Although my players have been prolific winners in the UAE, we’ve never won the Abu Dhabi HSBC Championship. We have come perilously close on occasions but never walked off with the Falcon Trophy. So, when Thomas Pieters rolled in that winning putt at Yas Links last month I was more than delighted. Not for clinching that illusive title but for Thomas.
Everyone knows what a talented lad, but he has not lived up to his full potential and I’m partly to blame for that for putting too much pressure on his shoulders. Last year at the BMW Championship we sat down together and had a long conversation about what he wanted to accomplish. It was clear he hadn’t achieved what he wanted to achieve and that is where I’ve made a mistake. I try to make my players perfectionists and sometimes, they don’t think they are good enough.
That eventually becomes a negative, so I had to stop that and create more positivity. I might not have the letters behind my name, but I’ve become a psychologist to my players, as I’ve certainly given more mental than technical lessons over the years to help them win tournaments.
Another of my players that enjoyed the challenging conditions was Ian Poulter. As we all know from watching him at the Ryder Cup over the years, he is very strong mentally. What people do not appreciate is Poults is a true player and has the game to craft a score in all weather. I know thousands of great hitters, but I don’t know many good players. The final round at Abu Dhabi was a shining light for Henrik Stenson after he closed with a 65. Our team has got off to a great start with the win at Yas but the icing on the cake would be to see Henrik back on top.
I’ve worked with him for close to 20 years and said everything I needed to say but he needs to listen to something else. Mike Walker who works with me is looking after Henrik now and even though we teach the same way Mike phrases things differently. To this day Henrik’s final round to win the DP World Tour Championship in 2014 was one of the best I’ve ever seen, and I’ve seen plenty. If he can get close to that form with Mike’s assistance, a win will not be far away.
Wave of fresh talent
From the old guard in Abu Dhabi to the next wave of fresh talent, it was exciting to watch. Hovland and Morikawa are the future of the modern game. Both now winners of Rolex Series events in the region and shown the world they can win anywhere. But leading UAE amateur Josh Hill also caught my eye, especially when he finished above the world number one. It’s hard to believe Josh is just 17 years old and to perform like he did in Abu Dhabi and Dubai he’s got the talent to make it on Tour. Not only does he have the length off the tee, but he obviously doesn’t suffer from stage fright. These are the two essentials these days to make it on the big stage.

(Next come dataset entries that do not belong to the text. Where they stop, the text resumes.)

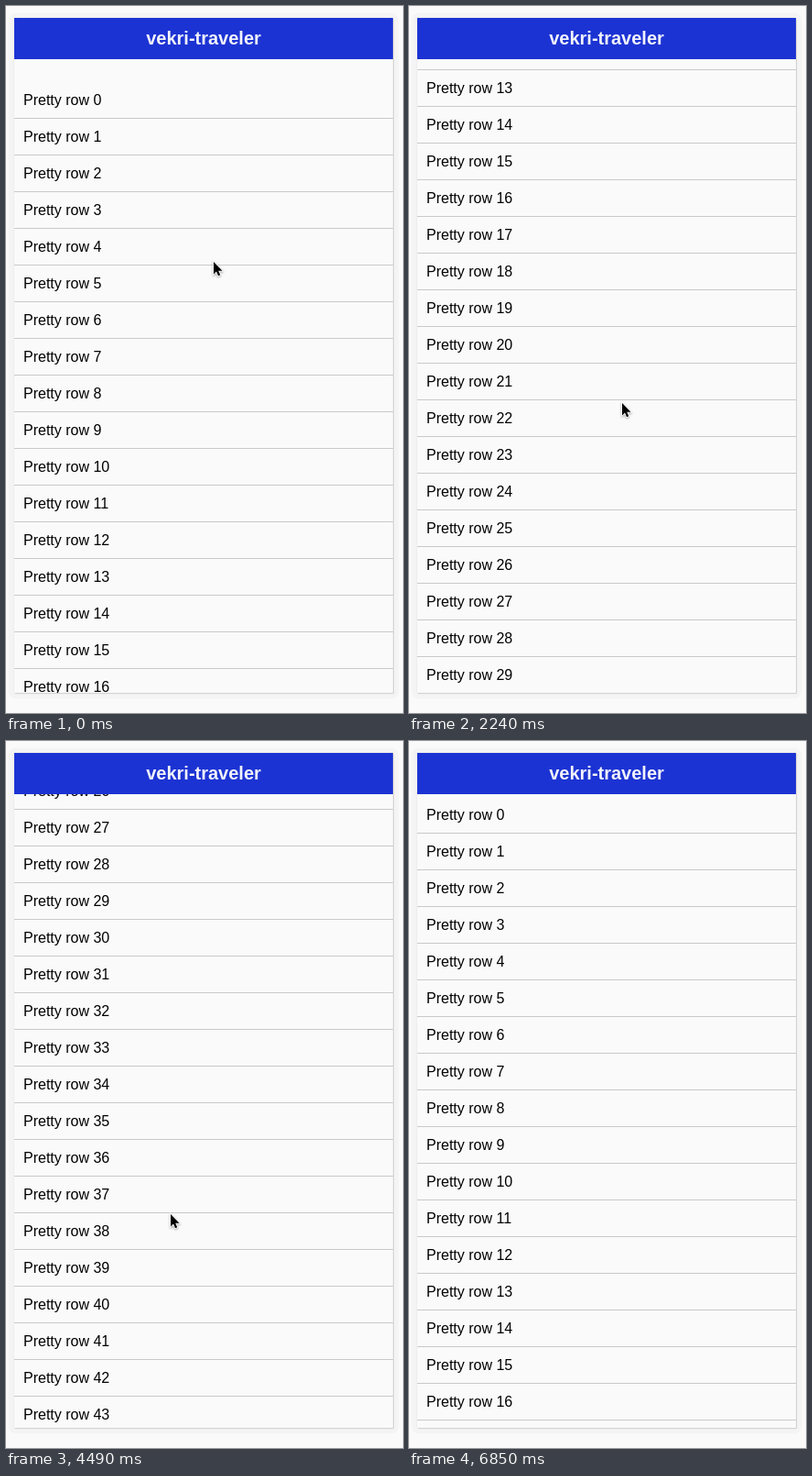
An HTML page for the animation above (6.93 s loop, 434 by 771 pixels).

```html
<!DOCTYPE html>
<html lang="en">
<head>
<meta charset="utf-8">
<title>Scrolling list</title>
<style>
  html, body { margin: 0; width: 100%; height: 100%; overflow: hidden; background: #fafafa; }
  body { position: relative; font: 16px/39px "Liberation Sans", Arial, sans-serif; color: #000; }
  .frame { position: absolute; left: 3px; top: 8px; width: 426px; height: 747px; border-radius: 8px; background: #f4f4f4; box-shadow: 0 0 2px #f4f4f4; }
  .card { position: absolute; left: 9px; top: 13px; width: 414px; height: 736px; background: #fafafa; box-shadow: 1px 1px 1px rgba(0, 0, 0, .11), 0 0 2px rgba(0, 0, 0, .09); }
  .view { position: absolute; inset: 0; overflow: hidden; }
  .list { position: absolute; left: 0; right: 0; top: 45px; }
  .row { height: 39px; padding-left: 10px; border-bottom: 1px solid #c9c9c9; white-space: pre; }
  header { position: absolute; left: 0; top: 0; width: 100%; height: 45px; background: #1c33d3; color: #f2f3fb; font-weight: bold; font-size: 20px; line-height: 45px; text-align: center; }
  .cursor { position: absolute; left: 0; top: 0; overflow: visible; filter: drop-shadow(0 1px 1px rgba(0, 0, 0, .35)); }
</style>
</head>
<body>
<div class="frame"></div>
<div class="card">
  <div class="view">
    <div class="list"></div>
    <header>vekri-traveler</header>
  </div>
</div>
<svg class="cursor" width="12" height="18">
  <path d="M0 0V13.4L3 10.6L5 15.2L7.2 14.2L5.2 9.7H9.5Z" stroke="#fff" stroke-width="1.6" paint-order="stroke"/>
</svg>
<script>
  const LOOP = 6930, STEPS = 58, STEP = 6850 / STEPS;

  // Turning points of the list: [step, offset]
  const SCROLL = [
    [0, 25], [2, 3], [6, 118], [7, 126], [12, 5], [19, -508], [27, -887],
    [33, -1200], [38, -1063], [48, 14], [50, 119], [52, 165], [58, 3]
  ];

  // Turning points of the pointer tip: [step, x, y]
  const POINTER = [
    [0, 227, 279], [6, 236, 534], [19, 233, 433], [27, 197, 390],
    [38, 180, 516], [50, 266, 554], [53, 272, 790]
  ];

  const list = document.querySelector('.list');
  const cursor = document.querySelector('.cursor');

  for (let i = 0; i < 60; i++) {
    const row = document.createElement('div');
    row.className = 'row';
    row.textContent = 'Pretty row ' + i;
    list.append(row);
  }

  const slope = (a, b, c) => (b[c] - a[c]) / (b[0] - a[0]);

  // Tangent that never overshoots its neighbours.
  function tangent(keys, i, c) {
    if (i === 0 || i === keys.length - 1) return 0;
    const m = slope(keys[i - 1], keys[i], c), n = slope(keys[i], keys[i + 1], c);
    return m * n > 0 ? 2 * m * n / (m + n) : 0;
  }

  // Smooth curve through the turning points, still after the last one.
  function sample(keys, step, c) {
    const s = Math.min(step, keys.at(-1)[0]);
    const i = Math.min(keys.findLastIndex(k => k[0] <= s), keys.length - 2);
    const a = keys[i], b = keys[i + 1], h = b[0] - a[0];
    const u = (s - a[0]) / h, v = 1 - u;
    return Math.round(v * v * (1 + 2 * u) * a[c] + u * u * (3 - 2 * u) * b[c]
      + h * u * v * (v * tangent(keys, i, c) - u * tangent(keys, i + 1, c)));
  }

  const move = (el, x, y) => { el.style.transform = `translate(${x}px, ${y}px)`; };

  // The picture holds between steps; the small lead absorbs rounding.
  function draw(time) {
    const step = Math.min(STEPS, Math.floor((time % LOOP + 5) / STEP));
    move(list, 0, sample(SCROLL, step, 1));
    move(cursor, sample(POINTER, step, 1), sample(POINTER, step, 2));
  }

  const start = performance.now();
  function tick() {
    draw(performance.now() - start);
    requestAnimationFrame(tick);
  }
  tick();
</script>
</body>
</html>
```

Keeping to the UAE, I think considering all that has been going through the pandemic it was ideal for the players to have back-to-back events at Ras Al Khaimah. The last two years has been exceptionally tough travelling, living in bubbles and being able to find a rhythm on the course has been harder than ever. So, to have four events in a row in the UAE is the perfect start to any season and more important than ever considering the logistical impact of the pandemic.
To have these events in addition to the three Rolex Series tournament in the region shows how instrumental the UAE has become to the DP World Tour. It will be interesting to see who wins at Ras Al Khaimah and don’t be surprised to see the same player claim both titles. If the wind blows it will certainly test the player’s ability to control their ball flight, this is why amateurs struggle in the wind. It will also be an advantage to the professionals who needed to master breezy conditions growing up. You can’t just play to a number. You must feel the distance and see the flight that is required to match the shot.